Lebanon advance party sets up HQ for troops
AN advance party of 90 peacekeepers flew out to Beirut yesterday to pave the way for the arrival of the first Irish battalion to serve in Lebanon in a decade.
After 23 years as part of the Unifil peace mission, the troops pulled out of south Lebanon in 2001. They are now returning to an area where some of the local faces will be familiar but their role will be very different.
The advance party consists of security and logistics personnel, including weapons, ammunition and communications experts.
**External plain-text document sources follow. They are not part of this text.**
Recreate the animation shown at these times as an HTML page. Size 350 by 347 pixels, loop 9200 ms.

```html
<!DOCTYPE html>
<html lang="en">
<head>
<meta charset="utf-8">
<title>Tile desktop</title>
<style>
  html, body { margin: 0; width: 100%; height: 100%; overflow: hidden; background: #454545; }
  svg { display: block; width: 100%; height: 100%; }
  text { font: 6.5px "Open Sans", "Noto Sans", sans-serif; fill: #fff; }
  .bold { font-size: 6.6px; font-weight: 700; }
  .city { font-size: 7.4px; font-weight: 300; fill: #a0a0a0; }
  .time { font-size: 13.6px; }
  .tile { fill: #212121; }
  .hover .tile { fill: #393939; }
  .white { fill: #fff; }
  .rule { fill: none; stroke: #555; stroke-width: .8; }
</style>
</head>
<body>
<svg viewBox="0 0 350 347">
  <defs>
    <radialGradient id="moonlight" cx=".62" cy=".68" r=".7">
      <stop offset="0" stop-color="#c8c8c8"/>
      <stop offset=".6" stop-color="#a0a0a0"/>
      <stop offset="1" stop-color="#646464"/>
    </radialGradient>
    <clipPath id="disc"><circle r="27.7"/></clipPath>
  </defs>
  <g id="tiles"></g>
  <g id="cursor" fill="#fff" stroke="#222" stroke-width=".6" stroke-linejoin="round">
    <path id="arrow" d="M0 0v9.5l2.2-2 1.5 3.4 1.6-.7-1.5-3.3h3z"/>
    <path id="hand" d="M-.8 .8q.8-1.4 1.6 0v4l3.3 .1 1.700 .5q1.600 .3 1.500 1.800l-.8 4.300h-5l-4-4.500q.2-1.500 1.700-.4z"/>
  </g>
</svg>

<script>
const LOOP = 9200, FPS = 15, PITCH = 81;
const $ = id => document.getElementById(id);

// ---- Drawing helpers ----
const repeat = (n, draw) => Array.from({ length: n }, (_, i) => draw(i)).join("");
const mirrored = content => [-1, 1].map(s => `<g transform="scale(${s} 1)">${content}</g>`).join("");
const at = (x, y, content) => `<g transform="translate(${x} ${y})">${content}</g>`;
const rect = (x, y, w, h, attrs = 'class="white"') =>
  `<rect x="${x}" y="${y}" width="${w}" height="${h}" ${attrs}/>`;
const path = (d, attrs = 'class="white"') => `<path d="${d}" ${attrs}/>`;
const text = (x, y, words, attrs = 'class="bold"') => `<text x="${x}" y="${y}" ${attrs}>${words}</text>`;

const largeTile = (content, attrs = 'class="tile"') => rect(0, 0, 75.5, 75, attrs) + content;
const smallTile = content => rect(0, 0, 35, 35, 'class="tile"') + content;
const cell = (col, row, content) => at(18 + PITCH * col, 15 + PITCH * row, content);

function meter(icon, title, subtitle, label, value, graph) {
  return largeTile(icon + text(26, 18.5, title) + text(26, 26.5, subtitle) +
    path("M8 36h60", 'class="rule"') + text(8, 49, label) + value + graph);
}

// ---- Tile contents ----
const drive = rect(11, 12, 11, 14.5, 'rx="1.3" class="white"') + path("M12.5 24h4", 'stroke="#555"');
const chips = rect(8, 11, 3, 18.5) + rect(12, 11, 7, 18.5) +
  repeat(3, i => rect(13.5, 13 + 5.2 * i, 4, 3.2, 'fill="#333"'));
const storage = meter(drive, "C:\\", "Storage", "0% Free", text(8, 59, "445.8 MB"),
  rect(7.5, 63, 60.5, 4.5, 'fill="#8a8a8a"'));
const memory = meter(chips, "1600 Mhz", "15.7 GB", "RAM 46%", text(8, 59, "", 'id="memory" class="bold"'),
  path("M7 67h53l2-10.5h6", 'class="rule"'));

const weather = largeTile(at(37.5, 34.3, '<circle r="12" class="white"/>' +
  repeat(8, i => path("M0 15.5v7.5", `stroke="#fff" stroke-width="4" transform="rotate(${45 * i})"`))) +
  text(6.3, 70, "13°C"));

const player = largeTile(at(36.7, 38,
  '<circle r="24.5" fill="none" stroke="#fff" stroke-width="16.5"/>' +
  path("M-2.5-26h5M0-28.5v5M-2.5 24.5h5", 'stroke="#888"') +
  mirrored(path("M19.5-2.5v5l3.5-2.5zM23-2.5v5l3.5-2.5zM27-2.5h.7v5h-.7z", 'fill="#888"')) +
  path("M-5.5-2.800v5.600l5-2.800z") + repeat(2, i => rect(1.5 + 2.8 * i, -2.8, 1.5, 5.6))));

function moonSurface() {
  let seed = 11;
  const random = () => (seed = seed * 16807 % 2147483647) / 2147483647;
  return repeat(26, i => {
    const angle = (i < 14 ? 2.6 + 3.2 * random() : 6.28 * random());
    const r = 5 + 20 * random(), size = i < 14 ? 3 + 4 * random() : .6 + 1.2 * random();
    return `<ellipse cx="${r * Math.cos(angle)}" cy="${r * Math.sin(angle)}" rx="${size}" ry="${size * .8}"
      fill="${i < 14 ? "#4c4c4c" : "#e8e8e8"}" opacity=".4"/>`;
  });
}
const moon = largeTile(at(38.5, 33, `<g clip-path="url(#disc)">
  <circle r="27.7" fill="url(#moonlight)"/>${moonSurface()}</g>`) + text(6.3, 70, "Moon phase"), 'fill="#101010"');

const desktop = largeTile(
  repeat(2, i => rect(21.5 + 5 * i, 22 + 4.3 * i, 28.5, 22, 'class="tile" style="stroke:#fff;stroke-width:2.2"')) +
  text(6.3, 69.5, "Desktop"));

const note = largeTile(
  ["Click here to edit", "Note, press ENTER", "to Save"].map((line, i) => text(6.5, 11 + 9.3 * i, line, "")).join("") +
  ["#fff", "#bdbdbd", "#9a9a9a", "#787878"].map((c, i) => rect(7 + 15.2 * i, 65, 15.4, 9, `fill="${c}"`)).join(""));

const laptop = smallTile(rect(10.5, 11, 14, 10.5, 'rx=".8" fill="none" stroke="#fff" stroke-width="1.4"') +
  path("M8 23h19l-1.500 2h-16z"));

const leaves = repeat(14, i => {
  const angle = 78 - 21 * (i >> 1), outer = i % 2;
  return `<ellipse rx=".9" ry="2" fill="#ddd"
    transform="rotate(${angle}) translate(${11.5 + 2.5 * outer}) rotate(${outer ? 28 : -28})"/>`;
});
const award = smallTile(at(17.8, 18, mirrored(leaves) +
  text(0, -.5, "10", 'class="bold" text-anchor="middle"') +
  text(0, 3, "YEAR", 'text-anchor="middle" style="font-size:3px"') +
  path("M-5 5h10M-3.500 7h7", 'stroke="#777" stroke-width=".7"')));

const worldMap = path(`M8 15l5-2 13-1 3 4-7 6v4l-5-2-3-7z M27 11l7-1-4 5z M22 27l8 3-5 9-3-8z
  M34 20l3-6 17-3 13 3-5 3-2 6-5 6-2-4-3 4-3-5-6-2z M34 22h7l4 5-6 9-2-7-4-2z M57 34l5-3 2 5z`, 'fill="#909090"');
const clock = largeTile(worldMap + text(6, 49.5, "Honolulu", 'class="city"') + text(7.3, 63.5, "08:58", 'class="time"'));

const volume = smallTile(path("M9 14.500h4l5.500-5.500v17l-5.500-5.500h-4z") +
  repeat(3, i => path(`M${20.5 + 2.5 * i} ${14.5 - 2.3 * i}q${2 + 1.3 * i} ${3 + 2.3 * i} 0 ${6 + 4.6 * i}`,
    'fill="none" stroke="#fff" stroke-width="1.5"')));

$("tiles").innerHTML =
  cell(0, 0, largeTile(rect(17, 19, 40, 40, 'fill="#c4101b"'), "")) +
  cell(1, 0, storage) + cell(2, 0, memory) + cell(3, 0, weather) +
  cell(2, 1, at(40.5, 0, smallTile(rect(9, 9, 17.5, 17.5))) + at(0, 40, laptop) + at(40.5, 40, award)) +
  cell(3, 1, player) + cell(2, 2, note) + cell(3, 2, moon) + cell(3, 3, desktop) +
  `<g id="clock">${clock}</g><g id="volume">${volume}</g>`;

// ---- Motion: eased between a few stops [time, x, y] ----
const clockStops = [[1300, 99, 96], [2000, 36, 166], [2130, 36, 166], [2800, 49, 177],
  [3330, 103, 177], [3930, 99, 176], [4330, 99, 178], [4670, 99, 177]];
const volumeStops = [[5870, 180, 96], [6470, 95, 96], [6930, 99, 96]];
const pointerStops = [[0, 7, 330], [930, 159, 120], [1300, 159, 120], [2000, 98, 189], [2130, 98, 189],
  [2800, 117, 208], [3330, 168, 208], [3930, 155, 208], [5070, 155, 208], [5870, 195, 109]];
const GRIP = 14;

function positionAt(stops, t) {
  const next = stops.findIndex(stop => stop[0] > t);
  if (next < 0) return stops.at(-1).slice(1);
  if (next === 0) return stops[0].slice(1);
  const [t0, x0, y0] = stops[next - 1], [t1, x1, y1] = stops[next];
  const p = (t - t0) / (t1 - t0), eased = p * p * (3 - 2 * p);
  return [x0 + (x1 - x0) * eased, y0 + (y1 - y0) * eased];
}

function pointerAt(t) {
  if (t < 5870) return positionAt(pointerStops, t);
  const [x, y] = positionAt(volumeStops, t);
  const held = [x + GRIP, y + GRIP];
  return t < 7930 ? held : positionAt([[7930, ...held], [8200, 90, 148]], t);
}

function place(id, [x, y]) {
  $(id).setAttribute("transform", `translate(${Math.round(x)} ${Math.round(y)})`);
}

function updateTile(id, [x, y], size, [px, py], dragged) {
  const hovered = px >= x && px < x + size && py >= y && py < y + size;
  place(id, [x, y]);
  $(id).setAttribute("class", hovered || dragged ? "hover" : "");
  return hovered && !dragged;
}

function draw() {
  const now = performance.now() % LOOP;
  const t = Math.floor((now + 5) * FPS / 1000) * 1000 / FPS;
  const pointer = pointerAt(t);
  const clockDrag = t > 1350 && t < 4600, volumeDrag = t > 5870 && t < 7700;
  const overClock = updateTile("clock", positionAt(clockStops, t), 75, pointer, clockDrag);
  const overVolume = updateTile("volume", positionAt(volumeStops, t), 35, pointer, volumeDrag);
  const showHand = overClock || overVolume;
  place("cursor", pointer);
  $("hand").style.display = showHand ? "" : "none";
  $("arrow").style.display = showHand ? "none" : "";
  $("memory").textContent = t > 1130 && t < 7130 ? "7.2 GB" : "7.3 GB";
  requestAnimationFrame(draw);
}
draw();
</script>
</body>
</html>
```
Their main task is to establish an Irish headquarters in Tibnin, where the Irish were previously based -- although they will not be returning to Camp Shamrock.
The headquarters must be operational before the rest of the 440-strong battalion deploy on June 23 and 27.
At the same time as the party left the Irish Air Corps base at Baldonnel, a convoy of 36 armoured vehicles was travelling along the N7 from Kildare to Ringaskiddy in Co Cork, from where they will be shipped to Lebanon.
Irish duties will include patrolling the "blue line" dividing Lebanon and northern Israel with an emphasis on mobile patrolling, particularly alongside Lebanese armed forces.
The battalion's commanding officer, Lieut Col Frank Bolger, told the Irish Independent that his troops were fully prepared and equipped for service.
The current risk assessment in Lebanon is low but because of the high volatility of the region, this will be the best-equipped battalion to be sent overseas.
The armoury includes Javelin anti-tank missiles, with a range of 2,500 metres, 120mm mortars and recently purchased armoured Jeeps.
The initial deployment will be for five months for logistical reasons but the battalions will then rotate on a six-monthly basis.
The Irish area of operations will extend some 140sq km from Tibnin to the blue line, where the troops will occupy two smaller observer posts.